US President Barack Obama asks his staff to put forward options to consider how Washington might respond to the Russian-backed regime's assault in Syria.
The US is close to suspending talks with Russia on a ceasefire in war-torn Syria, US Secretary of State John Kerry said on Thursday, as the Kremlin vowed to continue with an offensive on the city of Aleppo.
"We are on the verge of suspending the discussion because it is irrational in the context of the kind of bombing taking place to be sitting there trying to take things seriously," Kerry told a public policy conference in Washington.
"It is one of those moments where we are going to have to pursue other alternatives," he added.
Kerry spoke to Russian Foreign Minister Sergei Lavrov by phone on Thursday about the "fragility" of a ceasefire agreement on Syria, the US State Department spokesperson John Kirby said.
"The secretary did speak to Foreign Minister Lavrov this morning ... about the situation in Aleppo, about the fragility of the arrangement that we struck earlier this month in Geneva," Kirby told a briefing. "We are prepared to enact that kind of a suspension," he added.
Russia and Syrian regime launched a campaign to recapture the opposition-held sector of Aleppo this month, abandoning a ceasefire a week after it took effect to embark on what could be the biggest battle of a nearly six-year war.
The regime forces made a significant advance, capturing the Handarat refugee camp a few kilometers (miles) north of the city. They had briefly seized it on Saturday, before losing it again in a counter attack by opposition forces.
Opposition fighters have launched an advance of their own near the central city of Hama, where they said they made gains on Thursday.
Russia vows continued support for Syrian regime
Kremlin spokesman Dmitry Peskov, meanwhile, said Russia would continue the operation of its air force in support of the Syrian regime's forces.
Peskov said Washington was to blame for the fighting, by failing to meet an obligation to separate "moderate" opposition fighters from those he called terrorists.
"In general, we express regret at the rather non-constructive nature of the rhetoric voiced by Washington in the past days."
EU decries Aleppo air strikes
The European Union accuses Russia of torpedoing diplomacy to pursue military victory in Aleppo, and says Moscow and Syrian regime are targeting civilians, hospitals and aid workers to break the will of 250,000 people living under siege in the city.
EU foreign affairs chief Federica Mogherini called the air strikes in Aleppo a "massacre" and said European governments were considering their response.
Syria's UN Ambassador Bashar Ja'afari rejected accusations that the regime was killing civilians.
Russia and the Syrian regime say they are targeting only militants.
Obama, Merkel condemn assault
US President Barack Obama spoke by phone on Thursday with German Chancellor Angela Merkel and the two leaders "strongly condemned the barbarous Russian and Syrian regime air strikes against eastern Aleppo," the White House said in a statement.
"They agreed Russia and the Syrian regime bear special responsibility for ending the fighting in Syria and granting the UN humanitarian access to besieged and hard to reach areas in Syria," the statement said.

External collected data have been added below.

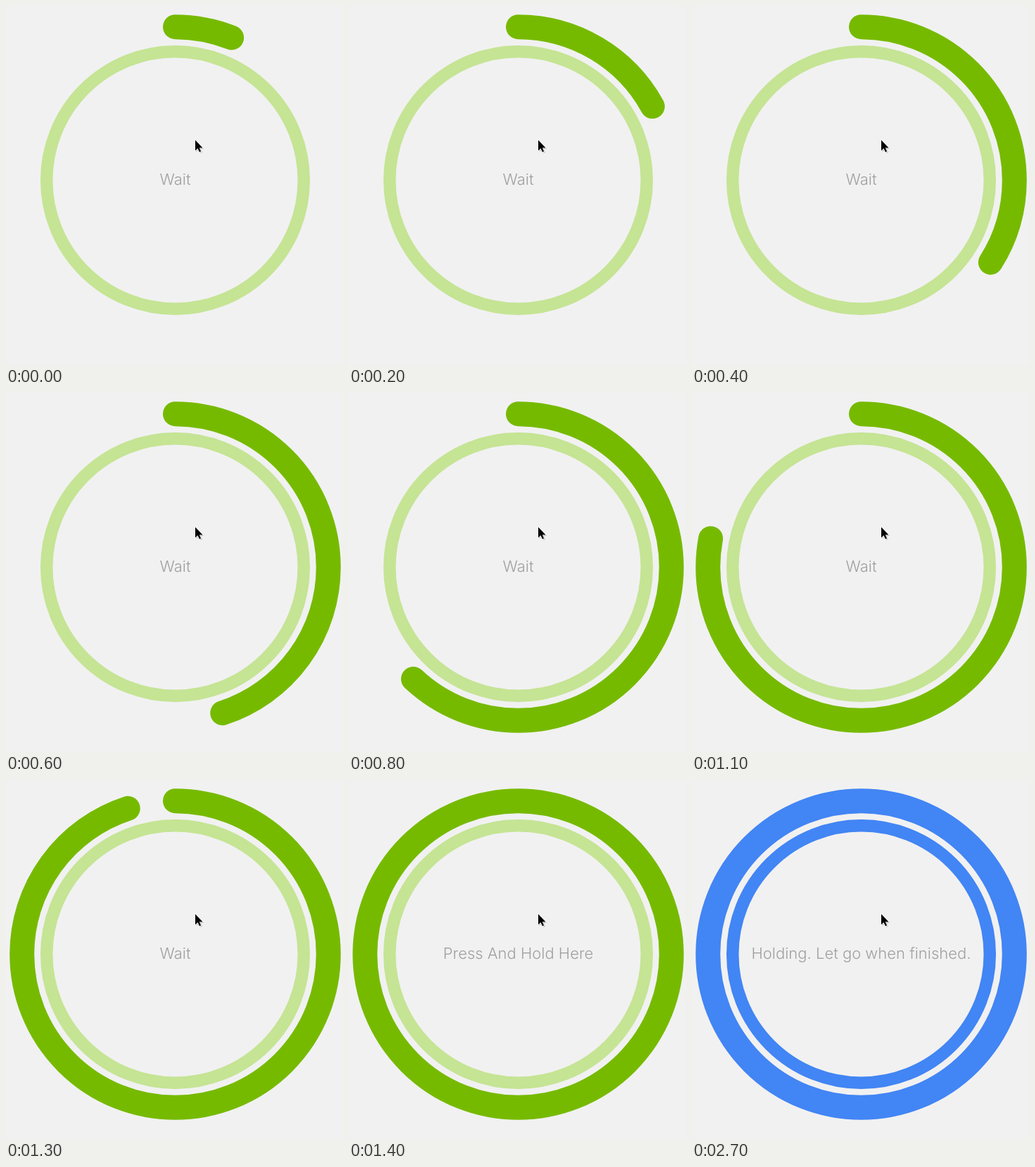
Recreate the animation shown at these times as an HTML page. Size 479 by 510 pixels, loop 4.3 s.

```html
<!DOCTYPE html>
<html lang="en">
<head>
<meta charset="utf-8">
<title>Press and hold</title>
<style>
  html, body { margin: 0; width: 100%; height: 100%; overflow: hidden; background: #f1f1f1; }
  svg { display: block; }
  circle { fill: none; }
  text { font: 300 22px Inter, sans-serif; fill: #a0a0a0; text-anchor: middle; }
</style>
</head>
<body>
<svg width="479" height="510">
  <circle id="ring" cx="240.5" cy="247.5" r="182.8" stroke-width="17.5"/>
  <circle id="bar" cx="240.5" cy="247.5" r="217.8" stroke-width="35" stroke-linecap="round"
          pathLength="100" transform="rotate(-90 240.5 247.5)"/>
  <text id="label" x="240.5" y="254"></text>
  <g transform="translate(268.5 190)">
    <path d="M2 3V17L5.5 14L8 19L10.5 18L8.5 13H13Z" fill="#999" opacity=".6"/>
    <path d="M.5.5V15.5L4 12.3L6.4 17.6L8.6 16.6L6.3 11.5H11Z" stroke="#f8f8f8" stroke-width="1.6" paint-order="stroke"/>
  </g>
</svg>
<script>
const LOOP = 4300, STEP = 100, READY = 1400, HELD = 2700;
const GREEN = '#76ba00', PALE = '#c5e494', BLUE = '#4285f4';
const [ring, bar, label] = ['ring', 'bar', 'label'].map(id => document.getElementById(id));

// Progress ticks every 100 ms, skipping one tick in every five.
function percent(t) {
  const n = Math.floor(t / STEP);
  const ticks = n + Math.floor((n + 2) / 5);
  return Math.min(100, Math.round(6 + 5.55 * ticks));
}

function draw(t) {
  const held = t >= HELD;
  const p = percent(t);
  ring.setAttribute('stroke', held ? BLUE : PALE);
  bar.setAttribute('stroke', held ? BLUE : GREEN);
  bar.setAttribute('stroke-dasharray', p < 100 ? `${p} 200` : 'none');
  label.textContent = held ? 'Holding. Let go when finished.'
    : t >= READY ? 'Press And Hold Here' : 'Wait';
}

function tick() {
  draw(performance.now() % LOOP);
  requestAnimationFrame(tick);
}
tick();
</script>
</body>
</html>
```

Washington considering response to asssault
US Deputy Secretary of State Antony Blinken told his country's lawmakers that President Barack Obama had asked staff to look at how Washington might respond to the Russian-backed regime assault in Syria.
"The president has asked all of the agencies to put forward options, some familiar, some new, that we are very actively reviewing," Blinken said, adding that officials would "work through these in the days ahead."
Possible responses include allowing Gulf allies to supply opposition fighters with more sophisticated weapons, or carrying out a US air strike on a Syrian regime air base, viewed as less likely because of the potential for causing Russian casualties, US officials told Reuters, speaking on condition of anonymity.
One of the officials said the list of options included supporting rebel counter-attacks elsewhere with additional weaponry or even air strikes, which "might not reverse the tide of battle, but might cause the Russians to stop and think".
Fight for Aleppo
Recapturing Aleppo would be the biggest victory of the war for regime forces, and a potential turning point in a conflict that until now most outside countries had said would never be won by force.
Aleppo has been divided into regime and opposition sectors for four years, and its opposition zone is now the only major urban area still in the hands of anti-regime fighters supported by the West and Arab states.
The regime laid siege to the opposition zone in July, cutting off those trapped inside from food and medicine.
The last week of bombing has killed hundreds of people and wounded many hundreds more, with no way to bring in medical supplies.
There are only around 30 doctors inside the besieged zone, and eastern Aleppo's two biggest hospitals were knocked out of service by air strikes or shelling on Wednesday.
Bouthaina Shaaban, an adviser to Syrian regime leader Bashar al-Assad, denied regime planes had bombed the hospitals, saying the question was "insulting".
"This is not the first time that such an allegation is uttered and then proven to be absolutely false," she said on Australia's ABC TV.
The multi-sided civil war has killed hundreds of thousands of people, made half the Syrian population homeless, and allowed much of the east of the country to fall into the hands of DAESH who are enemies of all other sides.